→ TASK BRIEF: Apart from the pictures, every entry below should be repeated exactly.

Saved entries
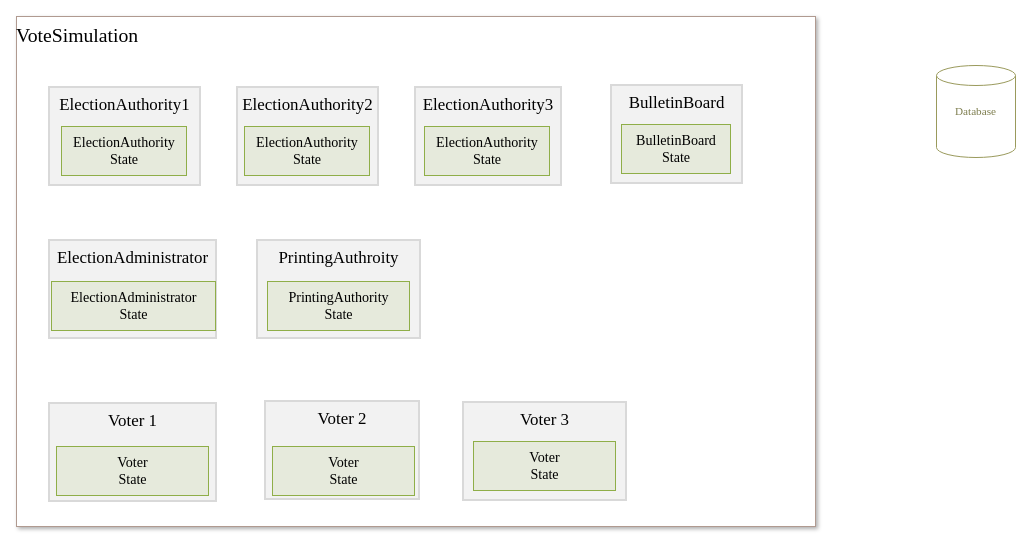
<!DOCTYPE html>
<html lang="en">
<head>
<meta charset="utf-8">
<title>VoteSimulation component diagram</title>
<style>
:root {
  --paper: #ffffff;
  --ink: #000000;
  --frame-line: #b09a90;
  --node-fill: #f2f2f2;
  --node-line: #d9d9d9;
  --state-fill: #e6eadc;
  --state-line: #8fae48;
  --db-line: #9a9a5c;
  --db-text: #7c7c4c;
}
* { box-sizing: border-box; margin: 0; }
body {
  width: 1028px;
  height: 546px;
  overflow: hidden;
  background: var(--paper);
  color: var(--ink);
  font-family: "Liberation Serif", serif;
}
.diagram { position: relative; width: 1028px; height: 546px; }
.simulation {
  position: absolute;
  left: 16px;
  top: 16px;
  width: 800px;
  height: 511px;
  border: 1px solid var(--frame-line);
  background: var(--paper);
  box-shadow: 2px 2px 4px rgba(0, 0, 0, .32);
}
.simulation-title {
  position: absolute;
  left: 16px;
  top: 23px;
  font-size: 19.7px;
  line-height: 24px;
  font-weight: 400;
}
.node {
  position: absolute;
  left: var(--x);
  top: var(--y);
  width: var(--w);
  height: 100px;
  padding-top: 7px;
  border: 2px solid var(--node-line);
  background: var(--node-fill);
}
.node h2 {
  font-size: 16.9px;
  line-height: 20px;
  font-weight: 400;
  text-align: center;
  white-space: nowrap;
}
.state {
  display: flex;
  align-items: center;
  justify-content: center;
  width: var(--state-w);
  height: 50px;
  margin: var(--state-gap, 11px) 0 0 var(--state-x);
  border: 1px solid var(--state-line);
  background: var(--state-fill);
  font-size: 14.1px;
  line-height: 17px;
  text-align: center;
}
.database { position: absolute; left: 936px; top: 65px; width: 80px; height: 93px; }
.database svg { display: block; fill: var(--paper); stroke: var(--db-line); }
.database p {
  position: absolute;
  left: 0;
  top: 39px;
  width: 79px;
  font-size: 11.2px;
  line-height: 14px;
  text-align: center;
  color: var(--db-text);
}
</style>
</head>
<body>
<main class="diagram">
  <div class="simulation"></div>
  <h1 class="simulation-title">VoteSimulation</h1>

  <section class="node" style="--x:48px; --y:86px; --w:153px; --state-x:11px; --state-w:126px">
    <h2>ElectionAuthority1</h2>
    <p class="state">ElectionAuthority<br>State</p>
  </section>
  <section class="node" style="--x:236px; --y:86px; --w:143px; --state-x:6px; --state-w:126px">
    <h2>ElectionAuthority2</h2>
    <p class="state">ElectionAuthority<br>State</p>
  </section>
  <section class="node" style="--x:414px; --y:86px; --w:148px; --state-x:8px; --state-w:126px">
    <h2>ElectionAuthority3</h2>
    <p class="state">ElectionAuthority<br>State</p>
  </section>
  <section class="node" style="--x:610px; --y:84px; --w:133px; --state-x:9px; --state-w:110px">
    <h2>BulletinBoard</h2>
    <p class="state">BulletinBoard<br>State</p>
  </section>

  <section class="node" style="--x:48px; --y:239px; --w:169px; --state-x:1px; --state-w:165px; --state-gap:13px">
    <h2>ElectionAdministrator</h2>
    <p class="state">ElectionAdministrator<br>State</p>
  </section>
  <section class="node" style="--x:256px; --y:239px; --w:165px; --state-x:9px; --state-w:143px; --state-gap:13px">
    <h2>PrintingAuthroity</h2>
    <p class="state">PrintingAuthority<br>State</p>
  </section>

  <section class="node" style="--x:48px; --y:402px; --w:169px; --state-x:6px; --state-w:153px; --state-gap:15px">
    <h2>Voter 1</h2>
    <p class="state">Voter<br>State</p>
  </section>
  <section class="node" style="--x:264px; --y:400px; --w:156px; --state-x:6px; --state-w:143px; --state-gap:17px">
    <h2>Voter 2</h2>
    <p class="state">Voter<br>State</p>
  </section>
  <section class="node" style="--x:462px; --y:401px; --w:165px; --state-x:9px; --state-w:143px">
    <h2>Voter 3</h2>
    <p class="state">Voter<br>State</p>
  </section>

  <div class="database">
    <svg width="80" height="93" viewBox="0 0 80 93" aria-hidden="true">
      <path d="M0.5 10.5V82.5A39.5 10 0 0 0 79.5 82.5V10.5"/>
      <ellipse cx="40" cy="10.5" rx="39.5" ry="10"/>
    </svg>
    <p>Database</p>
  </div>
</main>
</body>
</html>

→ YOUR RESPONSE:
<!DOCTYPE html>
<html lang="en">
<head>
<meta charset="utf-8">
<title>VoteSimulation component diagram</title>
<style>
:root {
  --paper: #ffffff;
  --ink: #000000;
  --frame-line: #b09a90;
  --node-fill: #f2f2f2;
  --node-line: #d9d9d9;
  --state-fill: #e6eadc;
  --state-line: #8fae48;
  --db-line: #9a9a5c;
  --db-text: #7c7c4c;
}
* { box-sizing: border-box; margin: 0; }
body {
  width: 1028px;
  height: 546px;
  overflow: hidden;
  background: var(--paper);
  color: var(--ink);
  font-family: "Liberation Serif", serif;
}
.diagram { position: relative; width: 1028px; height: 546px; }
.simulation {
  position: absolute;
  left: 16px;
  top: 16px;
  width: 800px;
  height: 511px;
  border: 1px solid var(--frame-line);
  background: var(--paper);
  box-shadow: 2px 2px 4px rgba(0, 0, 0, .32);
}
.simulation-title {
  position: absolute;
  left: 16px;
  top: 23px;
  font-size: 19.7px;
  line-height: 24px;
  font-weight: 400;
}
.node {
  position: absolute;
  left: var(--x);
  top: var(--y);
  width: var(--w);
  height: 100px;
  padding-top: 7px;
  border: 2px solid var(--node-line);
  background: var(--node-fill);
}
.node h2 {
  font-size: 16.9px;
  line-height: 20px;
  font-weight: 400;
  text-align: center;
  white-space: nowrap;
}
.state {
  display: flex;
  align-items: center;
  justify-content: center;
  width: var(--state-w);
  height: 50px;
  margin: var(--state-gap, 11px) 0 0 var(--state-x);
  border: 1px solid var(--state-line);
  background: var(--state-fill);
  font-size: 14.1px;
  line-height: 17px;
  text-align: center;
}
.database { position: absolute; left: 936px; top: 65px; width: 80px; height: 93px; }
.database svg { display: block; fill: var(--paper); stroke: var(--db-line); }
.database p {
  position: absolute;
  left: 0;
  top: 39px;
  width: 79px;
  font-size: 11.2px;
  line-height: 14px;
  text-align: center;
  color: var(--db-text);
}
</style>
</head>
<body>
<main class="diagram">
  <div class="simulation"></div>
  <h1 class="simulation-title">VoteSimulation</h1>

  <section class="node" style="--x:48px; --y:86px; --w:153px; --state-x:11px; --state-w:126px">
    <h2>ElectionAuthority1</h2>
    <p class="state">ElectionAuthority<br>State</p>
  </section>
  <section class="node" style="--x:236px; --y:86px; --w:143px; --state-x:6px; --state-w:126px">
    <h2>ElectionAuthority2</h2>
    <p class="state">ElectionAuthority<br>State</p>
  </section>
  <section class="node" style="--x:414px; --y:86px; --w:148px; --state-x:8px; --state-w:126px">
    <h2>ElectionAuthority3</h2>
    <p class="state">ElectionAuthority<br>State</p>
  </section>
  <section class="node" style="--x:610px; --y:84px; --w:133px; --state-x:9px; --state-w:110px">
    <h2>BulletinBoard</h2>
    <p class="state">BulletinBoard<br>State</p>
  </section>

  <section class="node" style="--x:48px; --y:239px; --w:169px; --state-x:1px; --state-w:165px; --state-gap:13px">
    <h2>ElectionAdministrator</h2>
    <p class="state">ElectionAdministrator<br>State</p>
  </section>
  <section class="node" style="--x:256px; --y:239px; --w:165px; --state-x:9px; --state-w:143px; --state-gap:13px">
    <h2>PrintingAuthroity</h2>
    <p class="state">PrintingAuthority<br>State</p>
  </section>

  <section class="node" style="--x:48px; --y:402px; --w:169px; --state-x:6px; --state-w:153px; --state-gap:15px">
    <h2>Voter 1</h2>
    <p class="state">Voter<br>State</p>
  </section>
  <section class="node" style="--x:264px; --y:400px; --w:156px; --state-x:6px; --state-w:143px; --state-gap:17px">
    <h2>Voter 2</h2>
    <p class="state">Voter<br>State</p>
  </section>
  <section class="node" style="--x:462px; --y:401px; --w:165px; --state-x:9px; --state-w:143px">
    <h2>Voter 3</h2>
    <p class="state">Voter<br>State</p>
  </section>

  <div class="database">
    <svg width="80" height="93" viewBox="0 0 80 93" aria-hidden="true">
      <path d="M0.5 10.5V82.5A39.5 10 0 0 0 79.5 82.5V10.5"/>
      <ellipse cx="40" cy="10.5" rx="39.5" ry="10"/>
    </svg>
    <p>Database</p>
  </div>
</main>
</body>
</html>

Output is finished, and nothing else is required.